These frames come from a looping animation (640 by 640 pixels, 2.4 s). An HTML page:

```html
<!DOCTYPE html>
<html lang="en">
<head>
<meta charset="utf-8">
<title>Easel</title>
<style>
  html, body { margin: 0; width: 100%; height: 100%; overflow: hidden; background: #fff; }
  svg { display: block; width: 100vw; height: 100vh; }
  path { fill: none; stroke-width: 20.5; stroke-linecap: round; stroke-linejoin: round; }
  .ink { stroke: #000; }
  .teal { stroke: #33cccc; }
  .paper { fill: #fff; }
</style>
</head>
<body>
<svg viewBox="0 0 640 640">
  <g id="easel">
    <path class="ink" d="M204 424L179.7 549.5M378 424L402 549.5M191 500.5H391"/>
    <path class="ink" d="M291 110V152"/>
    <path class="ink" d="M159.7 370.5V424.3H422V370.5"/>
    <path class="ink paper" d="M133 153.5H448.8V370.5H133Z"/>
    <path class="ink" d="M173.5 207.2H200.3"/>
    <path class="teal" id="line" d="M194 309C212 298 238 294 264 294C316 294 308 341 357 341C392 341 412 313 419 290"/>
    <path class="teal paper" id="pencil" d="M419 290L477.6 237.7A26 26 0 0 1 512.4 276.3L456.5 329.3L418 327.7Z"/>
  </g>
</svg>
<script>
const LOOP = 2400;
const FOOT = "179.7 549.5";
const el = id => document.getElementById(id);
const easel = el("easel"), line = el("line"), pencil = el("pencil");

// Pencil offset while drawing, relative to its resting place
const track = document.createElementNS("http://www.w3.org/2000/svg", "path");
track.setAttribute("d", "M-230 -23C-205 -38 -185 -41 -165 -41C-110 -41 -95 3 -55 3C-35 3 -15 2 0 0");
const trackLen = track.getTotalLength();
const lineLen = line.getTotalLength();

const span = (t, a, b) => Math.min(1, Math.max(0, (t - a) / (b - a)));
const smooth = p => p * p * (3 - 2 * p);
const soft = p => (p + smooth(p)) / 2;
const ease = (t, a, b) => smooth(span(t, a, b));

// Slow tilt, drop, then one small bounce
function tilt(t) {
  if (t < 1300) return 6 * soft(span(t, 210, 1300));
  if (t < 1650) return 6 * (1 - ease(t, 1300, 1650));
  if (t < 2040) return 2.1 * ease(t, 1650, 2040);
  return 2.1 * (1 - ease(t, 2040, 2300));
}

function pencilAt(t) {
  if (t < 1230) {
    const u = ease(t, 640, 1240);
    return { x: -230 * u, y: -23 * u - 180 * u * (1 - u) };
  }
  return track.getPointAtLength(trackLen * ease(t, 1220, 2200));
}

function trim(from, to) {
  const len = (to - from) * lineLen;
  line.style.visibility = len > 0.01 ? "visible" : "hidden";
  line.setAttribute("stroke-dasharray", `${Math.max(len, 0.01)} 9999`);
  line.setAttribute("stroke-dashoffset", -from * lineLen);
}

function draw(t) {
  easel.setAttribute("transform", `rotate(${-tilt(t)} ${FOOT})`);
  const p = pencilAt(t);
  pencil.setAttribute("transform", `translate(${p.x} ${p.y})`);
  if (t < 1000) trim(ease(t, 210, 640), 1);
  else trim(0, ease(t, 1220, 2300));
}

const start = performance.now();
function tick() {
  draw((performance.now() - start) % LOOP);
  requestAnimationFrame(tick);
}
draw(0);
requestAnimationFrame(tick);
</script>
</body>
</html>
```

==*==

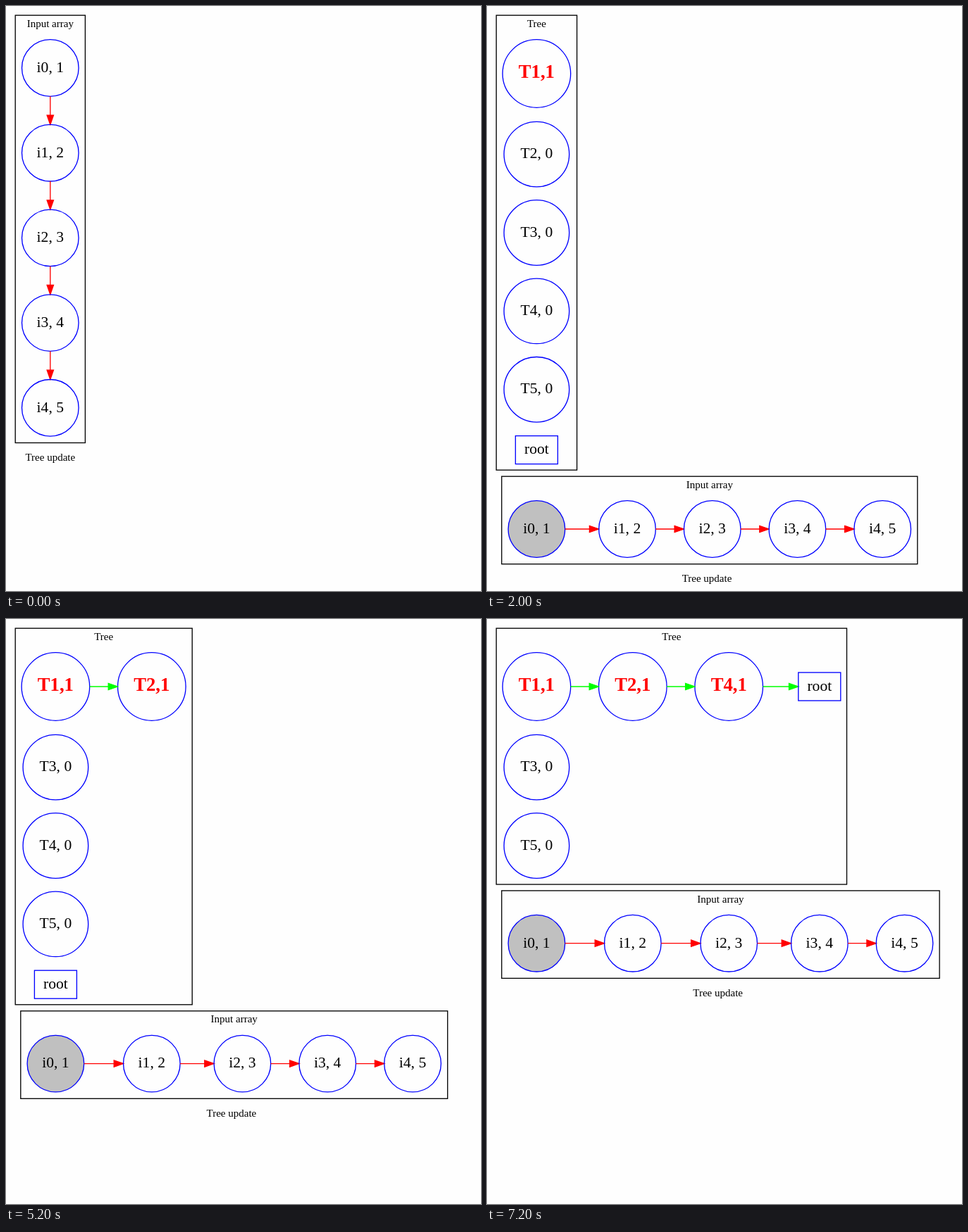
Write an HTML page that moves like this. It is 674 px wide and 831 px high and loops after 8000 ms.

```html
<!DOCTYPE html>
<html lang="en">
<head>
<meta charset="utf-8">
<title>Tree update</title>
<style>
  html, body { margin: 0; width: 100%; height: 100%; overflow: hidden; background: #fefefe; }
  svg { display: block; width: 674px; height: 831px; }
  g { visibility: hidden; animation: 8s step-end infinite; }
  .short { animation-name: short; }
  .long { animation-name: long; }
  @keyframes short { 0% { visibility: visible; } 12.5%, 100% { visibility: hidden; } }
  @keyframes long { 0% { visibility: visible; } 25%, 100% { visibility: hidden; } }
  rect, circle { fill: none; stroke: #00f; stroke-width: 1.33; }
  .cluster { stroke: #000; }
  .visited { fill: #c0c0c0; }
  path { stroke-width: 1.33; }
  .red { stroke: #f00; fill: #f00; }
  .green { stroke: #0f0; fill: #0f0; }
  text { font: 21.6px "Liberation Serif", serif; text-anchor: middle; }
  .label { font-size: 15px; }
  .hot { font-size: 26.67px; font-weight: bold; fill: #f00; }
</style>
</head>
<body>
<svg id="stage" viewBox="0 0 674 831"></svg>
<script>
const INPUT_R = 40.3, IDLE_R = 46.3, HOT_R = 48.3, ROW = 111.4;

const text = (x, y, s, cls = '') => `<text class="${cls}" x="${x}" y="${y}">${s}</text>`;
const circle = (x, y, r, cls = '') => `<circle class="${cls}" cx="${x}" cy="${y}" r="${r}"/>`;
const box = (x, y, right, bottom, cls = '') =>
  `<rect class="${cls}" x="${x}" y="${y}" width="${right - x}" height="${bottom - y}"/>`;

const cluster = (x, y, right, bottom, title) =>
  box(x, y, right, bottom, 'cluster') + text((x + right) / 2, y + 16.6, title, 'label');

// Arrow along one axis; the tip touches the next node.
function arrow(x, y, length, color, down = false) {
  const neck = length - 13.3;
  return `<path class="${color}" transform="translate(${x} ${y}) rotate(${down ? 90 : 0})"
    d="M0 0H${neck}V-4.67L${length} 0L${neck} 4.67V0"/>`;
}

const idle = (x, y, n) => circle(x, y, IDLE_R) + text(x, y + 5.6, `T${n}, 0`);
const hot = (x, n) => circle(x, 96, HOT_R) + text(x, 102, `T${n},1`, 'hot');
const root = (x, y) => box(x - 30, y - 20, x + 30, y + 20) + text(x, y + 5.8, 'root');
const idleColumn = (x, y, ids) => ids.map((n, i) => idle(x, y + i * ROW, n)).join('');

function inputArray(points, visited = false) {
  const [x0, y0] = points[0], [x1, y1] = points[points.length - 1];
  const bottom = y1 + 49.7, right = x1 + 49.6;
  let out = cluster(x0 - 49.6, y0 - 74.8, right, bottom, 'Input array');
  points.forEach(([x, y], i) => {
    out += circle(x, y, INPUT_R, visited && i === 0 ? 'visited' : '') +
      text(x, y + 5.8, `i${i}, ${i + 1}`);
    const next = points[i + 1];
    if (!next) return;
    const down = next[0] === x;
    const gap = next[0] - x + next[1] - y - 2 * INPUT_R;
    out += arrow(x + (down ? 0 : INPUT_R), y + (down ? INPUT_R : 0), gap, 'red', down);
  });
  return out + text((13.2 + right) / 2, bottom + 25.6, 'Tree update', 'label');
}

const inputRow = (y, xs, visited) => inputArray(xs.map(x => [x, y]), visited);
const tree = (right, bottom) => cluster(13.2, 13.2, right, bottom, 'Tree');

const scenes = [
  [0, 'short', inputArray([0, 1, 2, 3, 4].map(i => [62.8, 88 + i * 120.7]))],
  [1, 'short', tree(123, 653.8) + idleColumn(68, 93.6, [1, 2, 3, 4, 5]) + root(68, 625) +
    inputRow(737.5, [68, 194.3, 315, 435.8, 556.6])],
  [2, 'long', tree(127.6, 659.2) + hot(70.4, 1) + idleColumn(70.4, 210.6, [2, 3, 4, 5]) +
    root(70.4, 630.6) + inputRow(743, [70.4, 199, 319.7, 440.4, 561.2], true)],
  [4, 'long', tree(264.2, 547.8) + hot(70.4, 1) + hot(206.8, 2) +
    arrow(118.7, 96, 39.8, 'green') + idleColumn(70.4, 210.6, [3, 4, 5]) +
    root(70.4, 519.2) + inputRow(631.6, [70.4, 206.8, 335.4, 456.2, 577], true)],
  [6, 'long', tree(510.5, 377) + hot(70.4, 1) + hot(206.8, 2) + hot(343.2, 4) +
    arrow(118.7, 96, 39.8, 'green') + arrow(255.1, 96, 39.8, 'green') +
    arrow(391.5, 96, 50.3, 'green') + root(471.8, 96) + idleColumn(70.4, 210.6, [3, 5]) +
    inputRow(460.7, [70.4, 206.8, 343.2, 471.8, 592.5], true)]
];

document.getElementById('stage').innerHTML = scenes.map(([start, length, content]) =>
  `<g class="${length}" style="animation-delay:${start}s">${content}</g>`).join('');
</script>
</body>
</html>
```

==*==

* **WHAT NEEDS TO BE DONE**:
For each line of the entries that holds the word "points", pull that line out.

* **TASK OUTPUT**:
function inputArray(points, visited = false) {
  const [x0, y0] = points[0], [x1, y1] = points[points.length - 1];
  points.forEach(([x, y], i) => {
    const next = points[i + 1];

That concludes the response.